Rather, I would approach the problem differently:
- Why is multiple ownership being considered? Is it "just because" or if there a valid, strategic reason for the approach?
- Are the associated technologies truly taking advantage of multiple ownership, or are there further work arounds in place? You want to make sure, that the strategy yields multiple dividends, and are not case specific.
- How "good" is the documentation and how well is the solution (problem space) understood by the team. Anyone who would step right into code to debug this type of problem (without capturing a trace first), clearly needs to take a step back.
- I'd have to say that qualifying a table is mandatory, unless the design explicitly called for it to be unqualified. Excuses about readability, effort, bigger code (really?? Are we back on 64k machines??) are just noise. Most of us are being paid decent coin to build these systems, so let's do it right!
Now when can it be beneficial?
- Multiple ownership strategies is a pretty good way to implement row level security, particularly when there's clear, role based requirements. For example, often, I've used multiple "view sets", to constrain results, in particular in a reporting environment.
- This approach can be used when you're implementing overlapping customizations, again based on roles (or clients). In particular, it becomes easy to activate / deactivate a client simply by controlling the schema.
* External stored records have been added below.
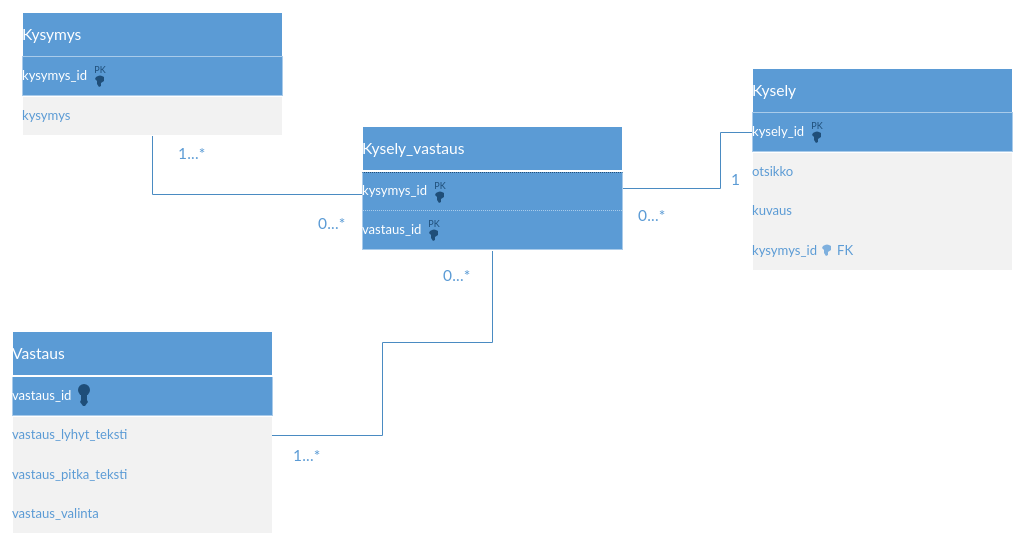
<!DOCTYPE html>
<html lang="fi">
<head>
<meta charset="utf-8">
<title>Kysely – tietomalli</title>
<style>
:root {
  --blue: #5b9bd5;
  --line: #4a8bc2;
  --edge: #a9cbea;
  --key-light: #7fb0de;
  --navy: #1f4e79;
  --pale: #f2f2f2;
  --white: #fff;
}
* { box-sizing: border-box; margin: 0; padding: 0; }
body { width: 1025px; height: 546px; overflow: hidden; background: var(--white); }
.diagram {
  position: relative; width: 1025px; height: 546px; overflow: hidden;
  font-family: Lato, "Open Sans", sans-serif; color: var(--blue);
}
.symbols { position: absolute; }
.connectors { position: absolute; left: 0; top: 0; fill: none; stroke: var(--line); stroke-width: 1; }
.entity { position: absolute; width: 259px; display: flex; flex-direction: column; }
.kysymys { left: 23px; top: 13px; }
.kysely-vastaus { left: 363px; top: 127px; }
.kysely { left: 753px; top: 69px; }
.vastaus { left: 13px; top: 332px; }
.entity h2 {
  height: 43px; line-height: 43px; background: var(--blue); color: var(--white);
  font-size: 15.6px; font-weight: 400; text-indent: -1px;
}
.keys, .fields { list-style: none; font-size: 13.1px; line-height: 37px; white-space: nowrap; }
.keys li, .fields li { display: flex; align-items: flex-start; gap: 5px; }
.label { margin-left: -1px; }
.keys { margin: 0 -1px; border: 1px solid var(--edge); background: var(--blue); color: var(--white); }
.keys li { height: 38px; }
.fields { margin-top: 1px; background: var(--pale); }
.fields li { height: 39px; }
.icon { flex: none; width: 16px; height: 28px; margin-top: 5px; }
.icon.small { width: 10px; }
.kysymys .fields li { height: 38px; }
.kysely .fields li:last-child { line-height: 39px; }
.vastaus .keys { margin-top: 2px; border-top: 0; }
.vastaus .fields li:first-child { line-height: 35px; }
.vastaus .fields li:last-child { height: 38px; }
.kysely-vastaus .keys { margin-top: 2px; border-top: 1px dotted var(--navy); }
.kysely-vastaus .keys li:first-child { height: 37px; line-height: 35px; }
.kysely-vastaus .keys li:last-child { height: 39px; border-top: 1px dotted var(--edge); }
.multiplicity { position: absolute; font-size: 15.5px; line-height: 20px; letter-spacing: .2px; white-space: nowrap; }
</style>
</head>
<body>
<main class="diagram">
  <svg class="symbols" width="0" height="0" aria-hidden="true">
    <defs>
      <path id="key-bit" d="M4 15Q8 12 12 15V19L9 21V24L7 25L5 22V19L3 17Z"/>
      <g id="primary-key" fill="#1f4e79">
        <text x="8" y="11" font-size="9" text-anchor="middle">PK</text>
        <use href="#key-bit"/>
      </g>
      <g id="round-key" fill="#1f4e79">
        <circle cx="8" cy="8" r="6"/>
        <path d="M5 12H11V18L12 20L9 24H7L4 20L5 18Z"/>
      </g>
    </defs>
  </svg>

  <svg class="connectors" width="1025" height="546" viewBox="0 0 1025 546" aria-hidden="true">
    <polyline points="152.5,136 152.5,194.5 362,194.5"/>
    <polyline points="623,188.5 720.5,188.5 720.5,132.5 752,132.5"/>
    <polyline points="492.5,251 492.5,342.5 382.5,342.5 382.5,435.5 272,435.5"/>
  </svg>

  <section class="entity kysymys">
    <h2>Kysymys</h2>
    <ul class="keys">
      <li><span class="label">kysymys_id</span><svg class="icon" viewBox="0 0 16 28" aria-hidden="true"><use href="#primary-key"/></svg></li>
    </ul>
    <ul class="fields">
      <li><span class="label">kysymys</span></li>
    </ul>
  </section>

  <section class="entity kysely-vastaus">
    <h2>Kysely_vastaus</h2>
    <ul class="keys">
      <li><span class="label">kysymys_id</span><svg class="icon" viewBox="0 0 16 28" aria-hidden="true"><use href="#primary-key"/></svg></li>
      <li><span class="label">vastaus_id</span><svg class="icon" viewBox="0 0 16 28" aria-hidden="true"><use href="#primary-key"/></svg></li>
    </ul>
  </section>

  <section class="entity kysely">
    <h2>Kysely</h2>
    <ul class="keys">
      <li><span class="label">kysely_id</span><svg class="icon" viewBox="0 0 16 28" aria-hidden="true"><use href="#primary-key"/></svg></li>
    </ul>
    <ul class="fields">
      <li><span class="label">otsikko</span></li>
      <li><span class="label">kuvaus</span></li>
      <li><span class="label">kysymys_id</span><svg class="icon small" viewBox="3 5 10 28" aria-hidden="true"><use href="#key-bit" fill="#7fb0de"/></svg><span class="foreign">FK</span></li>
    </ul>
  </section>

  <section class="entity vastaus">
    <h2>Vastaus</h2>
    <ul class="keys">
      <li><span class="label">vastaus_id</span><svg class="icon" viewBox="0 0 16 28" aria-hidden="true"><use href="#round-key"/></svg></li>
    </ul>
    <ul class="fields">
      <li><span class="label">vastaus_lyhyt_teksti</span></li>
      <li><span class="label">vastaus_pitka_teksti</span></li>
      <li><span class="label">vastaus_valinta</span></li>
    </ul>
  </section>

  <span class="multiplicity" style="left:178px;top:143px">1...*</span>
  <span class="multiplicity" style="left:318px;top:213px">0...*</span>
  <span class="multiplicity" style="left:638px;top:205px">0...*</span>
  <span class="multiplicity" style="left:731px;top:169px">1</span>
  <span class="multiplicity" style="left:443px;top:265px">0...*</span>
  <span class="multiplicity" style="left:293px;top:445px">1...*</span>
</main>
</body>
</html>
- In the past, I've happily supported hundreds of developers in a single database, letting them create their own tables for development and testing purposes (under their own account). Sure it's chaos. So what? They know the rules of the game and are funneled and constrained as they move into system test and certainly Quality Assurance. Keeps them happy and productive, and fosters some innovation. If it means I need to keep on my toes, while part of my job is to serve them as well!
Ok, to dial this back a little. Anyone who uses any feature or capability of the environment without clear justification and understanding needs to be drummed out of the business. That includes object ownership. If there's not a good reason to use schemas other than dbo, that dammit don't do it. And while we're at it, let's consider alternate approaches and additional issues like recoverability, auditability, and maintenance (yes, multiple versions of a table can be a pain if you have to update them). Developer won't do the documentation? Have a friendly chat with their boss (and escalate nicely). Draw up a "form" that identifies the risks and have the boss sign it. That'll get action.
If I have a choice between mySchema.myTable and dbo.myScheam_myTable, i'll take the first one, every time. But, if the same requirements could be satisfied by adding a simple column to the table (i.e. AccessRole), then wow, let's do the simpler approach. Really depends on the application, and what you're trying to achieve.